◆ What you should do
Each line of the material below that holds the word "html" needs to be copied.

═════ Data under study

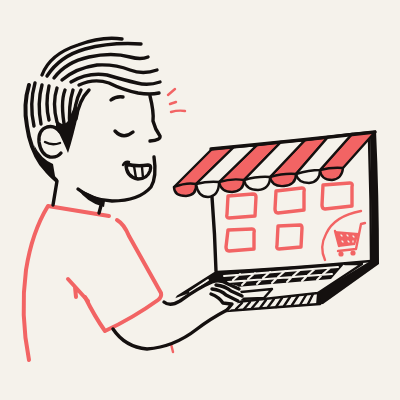
<!DOCTYPE html>
<html lang="en">
<head>
<meta charset="utf-8">
<title>Online shopping illustration</title>
<style>
:root { --paper: #f5f2eb; --ink: #14100f; --coral: #f26464; }
html, body { margin: 0; background: var(--paper); overflow: hidden; }
.canvas { display: block; width: 400px; height: 400px; background: var(--paper); }
.line { fill: none; stroke: var(--ink); stroke-width: 3.4; stroke-linecap: round; stroke-linejoin: round; }
.coral { stroke: var(--coral); }
.thin { stroke-width: 2.4; }
.bold { stroke-width: 4; }
.ink-fill { fill: var(--ink); }
.coral-fill { fill: var(--coral); }
.paper-fill { fill: var(--paper); }
</style>
</head>
<body>
<svg class="canvas" viewBox="0 0 400 400" role="img" aria-label="Smiling man shopping in an online store on a laptop">
  <g id="laptop">
    <path class="paper-fill" d="M212 195L216 272L372 262L374 133Z"/>
    <path class="line" d="M212 197Q215 235 216 271"/>
    <path class="line thin" d="M217 272Q295 268 371 261"/>
    <path class="line thin" d="M369 140Q371 200 371 261"/>
    <path class="ink-fill" d="M370 136L376 130Q379 195 379 264L323 304L316 305L317 293L372 260Z"/>
    <path class="line" d="M216 273L178 297Q175 301 178 304L187 303"/>
    <g id="keyboard">
      <path class="ink-fill" d="M216 272L345 263L331 279L236 287L214 281L190 296L180 298Z"/>
      <path class="line thin" d="M345 264L362 264L318 293L228 303"/>
      <g class="line" style="stroke:var(--paper);stroke-width:2">
        <path d="M224 276L338 267M228 282L332 274M240 274L233 280M255 273L248 279M270 272L263 278M285 271L278 277M300 270L293 276M315 269L308 275M330 268L323 274M246 281L242 285M261 280L257 284M276 279L272 283M291 278L287 282M306 277L302 281M321 276L317 280M208 280L190 292"/>
      </g>
      <path class="line thin" d="M241 292L272 289L264 298L238 299"/>
    </g>
    <path class="line thin" d="M226 311L320 304M318 293L320 304"/>
    <path class="line thin" d="M242 303L236 309M250 302L244 309M258 301L252 308M266 300L260 308M274 299L268 307M282 298L276 307M290 297L284 306M298 296L292 305M306 295L300 305M313 294L308 304"/>
  </g>

  <g id="shop-window" class="line coral">
    <path d="M228 196L253 194Q256 194 256 197L255 216L229 218Q226 218 227 214Z"/>
    <path d="M276 191L302 188Q305 188 304 192L304 210L278 213Q275 213 275 209Z"/>
    <path d="M323 185L350 183Q353 183 352 187L352 206L325 209Q322 209 322 205Z"/>
    <path d="M228 230L252 229Q255 229 254 233L254 249L229 251Q226 251 226 247Z"/>
    <path d="M278 226L300 225Q302 225 302 228L301 247L279 249Q276 249 277 245Z"/>
    <path class="thin" d="M361 211Q334 216 326 234Q319 247 325 260"/>
  </g>
  <g id="cart">
    <path class="coral-fill" d="M335 231L359 233L355 245L339 247Z"/>
    <path class="line coral thin" d="M365 223L361 224L356 249L338 251M335 231L339 246"/>
    <circle class="coral-fill" cx="341" cy="254" r="2.6"/>
    <circle class="coral-fill" cx="353" cy="253" r="2.6"/>
    <path class="line" style="stroke:var(--paper);stroke-width:1.3" d="M341 235L342 236M347 235L348 236M353 236L354 237M342 241L343 242M348 241L349 242M353 241L353 242"/>
  </g>

  <g id="awning">
    <g class="line thin">
      <g id="coral-stripes" style="fill:var(--coral)">
        <path d="M212 149L234 147L196 184Q197 195 186 196Q174 196 174 187Z"/>
        <path d="M257 145L281 142L244 180Q244 191 232 192Q221 192 219 182Z"/>
        <path d="M305 140L328 137L296 174Q296 185 284 186Q272 187 270 177Z"/>
        <path d="M352 134L375 132L343 168Q342 179 332 180Q321 180 320 170Z"/>
      </g>
      <g id="pale-stripes" style="fill:var(--paper)">
        <path d="M234 147L257 145L219 182Q219 196 208 197Q198 197 196 184Z"/>
        <path d="M281 142L305 140L270 177Q270 189 258 190Q246 190 244 180Z"/>
        <path d="M328 137L352 134L320 170Q320 182 309 183Q298 183 296 174Z"/>
      </g>
    </g>
    <path class="line thin" d="M174 187Q187 182 196 184Q208 181 219 182Q232 178 244 180Q258 176 270 177Q284 173 296 174Q309 170 320 170Q332 167 343 168"/>
    <path class="line" d="M211 149Q295 141 375 132"/>
  </g>

  <g id="shirt" class="line coral bold">
    <path d="M29 360Q20 315 26 270Q32 232 48 206Q79 211 109 216"/>
    <path d="M117 220Q124 224 129 236L161 293Q162 297 158 300Q133 318 105 331Q95 317 85 297"/>
    <path d="M68 279L88 301M75 287L76 297"/>
    <path class="thin" d="M171 344L173 352"/>
  </g>

  <g id="arm">
    <path class="paper-fill" d="M114 330Q126 348 148 349Q178 345 204 325L230 310L243 298L238 286L217 280Q205 283 193 292L164 302Z"/>
    <path class="line" d="M113 329Q125 347 147 349Q174 347 197 329Q210 319 227 310"/>
    <path class="line" d="M164 302Q170 307 180 301Q198 288 212 282Q220 279 228 284L239 289"/>
    <path class="line" d="M216 285Q225 286 231 291L242 296M212 289Q221 290 226 295L238 301M211 294Q219 297 223 303L231 304M227 310L232 304"/>
  </g>

  <g id="head">
    <path class="line" d="M57 181L53 205M102 202L99 213"/>
    <path class="ink-fill" d="M77 188Q90 194 105 201L104 207Q87 203 77 188Z"/>
    <path class="line" d="M78 189Q91 200 112 201Q139 201 151 187Q157 177 154 157"/>
    <path class="line" d="M150 96Q154 112 153 121Q155 129 160 136Q161 140 150 141"/>
    <g id="face">
      <path class="line" d="M111 100Q116 96 123 97"/>
      <path class="line" d="M115 131Q123 140 133 132"/>
      <path class="line" style="fill:var(--paper)" d="M126 164Q137 167 148 165Q152 165 150 171Q147 179 138 179Q126 177 126 164Z"/>
      <path class="line thin" d="M123 165Q125 161 129 162M134 166L136 178M142 167L143 178"/>
    </g>
    <g id="ear">
      <path class="line" d="M60 132Q55 125 47 127Q38 130 39 142Q41 155 50 157Q57 158 61 153"/>
      <path class="line thin" d="M45 142Q52 146 60 143"/>
    </g>
    <g id="hair">
      <path class="line bold" d="M29 85Q23 105 27 126Q30 148 41 164Q47 172 56 180"/>
      <path class="line" d="M35 83Q29 104 34 126M42 85Q37 103 41 124M49 86Q45 104 49 120M57 88Q52 103 57 122M65 90Q60 103 65 129M73 90Q68 105 70 130M81 90Q74 103 73 127M89 90Q79 100 76 119"/>
      <path class="ink-fill" d="M56 119Q63 128 68 121L74 107L79 111Q73 138 68 153Q64 143 56 127Z"/>
      <path class="ink-fill" d="M34 145Q41 159 53 164L56 182Q40 171 34 145Z"/>
      <path class="line" d="M42 75Q50 54 78 45Q102 36 122 39"/>
      <path class="line" d="M47 76Q60 56 85 49Q111 42 141 44"/>
      <path class="line" d="M54 78Q66 62 89 57Q112 52 130 57Q141 60 148 57"/>
      <path class="line" d="M62 80Q76 68 97 65Q115 64 130 70Q143 75 157 70"/>
      <path class="line" d="M71 82Q88 72 107 75Q124 80 137 83Q148 86 160 82"/>
      <path class="line" d="M79 85Q94 78 109 83Q123 90 138 93Q150 95 159 93"/>
    </g>
  </g>

  <g id="delight" class="line coral thin">
    <path d="M168 95L175 89M170 104L176 102M171 112Q178 110 185 111"/>
  </g>
</svg>
</body>
</html>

══════════

◆ Response for this exercise
<!DOCTYPE html>
<html lang="en">
html, body { margin: 0; background: var(--paper); overflow: hidden; }
</html>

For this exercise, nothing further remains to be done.